The blast of the shofar and victory over sin
Growing up in a Jewish family, I always looked forward to Yom Teruah (Feast of Trumpets), also know as Rosh HaShanah (New Year’s). From my very first time experiencing Yom Teruah, I continued to looked forward to gathering in the synagogue for these special services. For me, these services always held a high level of excitement because on top of the regular things that were done on Shabbat, such as liturgy and reading of Scripture, on Yom Teruah the shofar would be blown 100 times. From the first time I heard the shofar’s voice, I knew there was something unique about its powerful sound. It was the first time in my life in which I remember experiencing and feeling the presence of G-D in a real personal way. Until today, I still believe that that first shofar’s call was the start of my search for a personal relationship with the G-D of the Bible.
While Yom Teruah was a Holy Day that I always looked forward, to it was also a day that I hated to see end. I always had mixed feelings as the 100 blasts of the shofar came to a close. It wasn’t because I would miss the sound of the horn. It was because I knew that once the service ended we would begin the counting of days until the one day a year I dreaded: Yom Kippur (Day of Atonement).
Yom Kippur was just the opposite of Yom Teruah. Yom Teruah held an excitement of the shofar with a strong personal and emotional connection with G-D. But Yom Kippur was an excruciatingly long day fill with 23 hours of prayers of repentance while everyone around me did everything they could to look as miserable as possible. As I recited the Al Cheit (all sins) liturgy (how hopeless and lost it made me feel), I remember the rabbi speaking about how we asked for forgiveness for every sin, even if we didn’t personally commit that sin, because if one Jew sinned it was as if we all sinned. I would leave synagogue after the Neilah (Closing the Gates), the last service of Yom Kippur, and thinking to myself “Did I make it in?” As a young child, that feeling was a weight that totally overshadowed the remembrance of the closeness of G-D during the Yom Teruah service.

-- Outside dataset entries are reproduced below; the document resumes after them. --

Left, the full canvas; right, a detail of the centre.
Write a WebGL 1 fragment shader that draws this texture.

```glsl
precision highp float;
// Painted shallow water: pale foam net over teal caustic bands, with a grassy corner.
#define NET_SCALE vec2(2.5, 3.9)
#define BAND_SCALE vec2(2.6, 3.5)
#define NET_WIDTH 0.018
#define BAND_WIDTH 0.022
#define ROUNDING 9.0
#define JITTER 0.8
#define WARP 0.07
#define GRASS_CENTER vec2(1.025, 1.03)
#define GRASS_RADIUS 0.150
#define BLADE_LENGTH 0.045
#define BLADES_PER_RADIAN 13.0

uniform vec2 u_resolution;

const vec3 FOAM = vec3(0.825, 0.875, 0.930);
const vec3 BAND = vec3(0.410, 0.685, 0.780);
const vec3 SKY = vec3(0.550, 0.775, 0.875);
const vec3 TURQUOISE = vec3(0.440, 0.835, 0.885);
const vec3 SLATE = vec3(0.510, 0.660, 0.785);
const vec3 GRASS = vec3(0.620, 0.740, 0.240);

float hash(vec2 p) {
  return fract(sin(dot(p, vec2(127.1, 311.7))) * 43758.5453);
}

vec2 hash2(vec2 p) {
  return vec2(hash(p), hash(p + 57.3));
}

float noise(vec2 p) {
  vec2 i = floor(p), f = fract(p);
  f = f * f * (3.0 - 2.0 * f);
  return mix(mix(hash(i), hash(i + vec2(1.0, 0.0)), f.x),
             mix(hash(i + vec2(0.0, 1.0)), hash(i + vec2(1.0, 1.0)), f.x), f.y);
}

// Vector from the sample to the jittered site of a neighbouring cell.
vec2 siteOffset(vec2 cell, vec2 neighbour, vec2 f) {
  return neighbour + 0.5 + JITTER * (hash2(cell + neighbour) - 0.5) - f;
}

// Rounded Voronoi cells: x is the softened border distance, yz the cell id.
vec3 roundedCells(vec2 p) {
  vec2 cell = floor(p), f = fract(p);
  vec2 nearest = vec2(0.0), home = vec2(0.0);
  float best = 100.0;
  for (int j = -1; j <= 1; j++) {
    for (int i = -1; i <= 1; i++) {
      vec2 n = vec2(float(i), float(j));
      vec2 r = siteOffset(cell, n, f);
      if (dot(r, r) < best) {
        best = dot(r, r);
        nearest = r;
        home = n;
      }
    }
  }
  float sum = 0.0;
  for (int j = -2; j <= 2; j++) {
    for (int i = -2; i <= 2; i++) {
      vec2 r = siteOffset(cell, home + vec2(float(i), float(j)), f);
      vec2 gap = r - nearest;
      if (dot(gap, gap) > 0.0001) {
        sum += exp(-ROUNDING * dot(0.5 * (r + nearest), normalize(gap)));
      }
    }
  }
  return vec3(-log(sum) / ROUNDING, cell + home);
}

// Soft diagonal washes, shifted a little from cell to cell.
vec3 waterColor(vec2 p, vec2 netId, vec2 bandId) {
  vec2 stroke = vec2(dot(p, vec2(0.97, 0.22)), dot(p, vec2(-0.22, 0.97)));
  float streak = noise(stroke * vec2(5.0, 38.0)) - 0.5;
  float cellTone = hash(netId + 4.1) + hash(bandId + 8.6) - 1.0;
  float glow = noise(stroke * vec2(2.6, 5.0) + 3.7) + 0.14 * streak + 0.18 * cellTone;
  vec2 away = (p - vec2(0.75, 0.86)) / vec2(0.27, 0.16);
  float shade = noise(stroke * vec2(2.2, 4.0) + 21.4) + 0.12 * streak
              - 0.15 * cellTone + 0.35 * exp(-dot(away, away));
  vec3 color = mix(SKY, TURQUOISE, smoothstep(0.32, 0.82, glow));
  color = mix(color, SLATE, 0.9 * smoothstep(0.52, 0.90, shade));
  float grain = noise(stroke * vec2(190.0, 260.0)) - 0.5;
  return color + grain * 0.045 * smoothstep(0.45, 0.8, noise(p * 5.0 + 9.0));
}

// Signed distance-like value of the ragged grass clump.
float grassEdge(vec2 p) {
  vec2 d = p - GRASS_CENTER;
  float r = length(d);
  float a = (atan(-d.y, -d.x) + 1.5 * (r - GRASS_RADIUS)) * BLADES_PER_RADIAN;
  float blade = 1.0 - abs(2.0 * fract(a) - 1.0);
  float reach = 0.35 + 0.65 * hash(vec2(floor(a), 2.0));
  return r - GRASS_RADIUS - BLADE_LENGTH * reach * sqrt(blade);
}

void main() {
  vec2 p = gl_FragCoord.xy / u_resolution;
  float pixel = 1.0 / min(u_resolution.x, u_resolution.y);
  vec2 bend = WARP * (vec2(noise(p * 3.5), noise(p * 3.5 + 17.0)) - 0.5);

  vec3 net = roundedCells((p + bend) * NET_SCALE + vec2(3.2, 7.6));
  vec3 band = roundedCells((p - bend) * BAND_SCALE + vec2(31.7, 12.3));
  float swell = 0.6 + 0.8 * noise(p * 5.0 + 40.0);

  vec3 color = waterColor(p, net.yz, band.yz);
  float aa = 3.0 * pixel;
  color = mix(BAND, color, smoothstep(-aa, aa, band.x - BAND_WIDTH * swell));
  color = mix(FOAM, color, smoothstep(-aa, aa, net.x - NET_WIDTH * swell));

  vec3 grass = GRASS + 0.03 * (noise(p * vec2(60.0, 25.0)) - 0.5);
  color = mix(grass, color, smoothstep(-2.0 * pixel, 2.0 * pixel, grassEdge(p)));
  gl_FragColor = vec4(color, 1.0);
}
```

The first blast of the shofar on Yom Teruah made me feel as if I was in the very Courts of Heaven, but the last blast meant it was over and soon it would be Yom Kippur and that feeling of standing in the presence of my G-D would be gone.
Yom Kippur, for me, had become synonymous with hopelessness. No matter what I would do or how I would live, I would never know the feeling of complete confidence that I would spend eternity with G-D in the World to Come. Each time I heard the last shofar of Yom Teruah and the shofar sounding during the Neilah service, I was reminded again of the absolute uncertainty of if my name would be found written in the Book of Life and where I would spend my eternity.
It wasn’t until I came to believe that Yeshua (Jesus) was the Messiah of Israel that this all changed for me. Then I understood that the shofar sounding on Yom Teruah was not intended only to bring us a temporary feeling of entering into the heavenly realm, only to end the euphoria by causing our hearts to drop into a state of depression. Yes, these blasts were designed to draw our attention to our need for atonement. But, the shofar wasn’t to draw our attention to ourselves; it was to remind us that ever since Genesis 3:15,
I will put animosity between you and the woman— between your seed and her seed. He will crush your head, and you will crush his heel.
G-D had promised that He would provide victory over sin. And in Genesis 22:8,
Abraham said, “God will provide for Himself a lamb for a burnt offering, my son.”
Now that I know Yeshua as my Messiah, I look forward to that last shofar blast on Yom Teruah, and Yom Kippur has transformed from a day of dread to a day of joy. So, now I can join with all those who believe and rejoice, as
Psalms 107:1-2 says,
Praise Adonai, for He is good, for His lovingkindness endures forever. Let the redeemed of Adonai say so— whom He redeemed from the hand of the foe.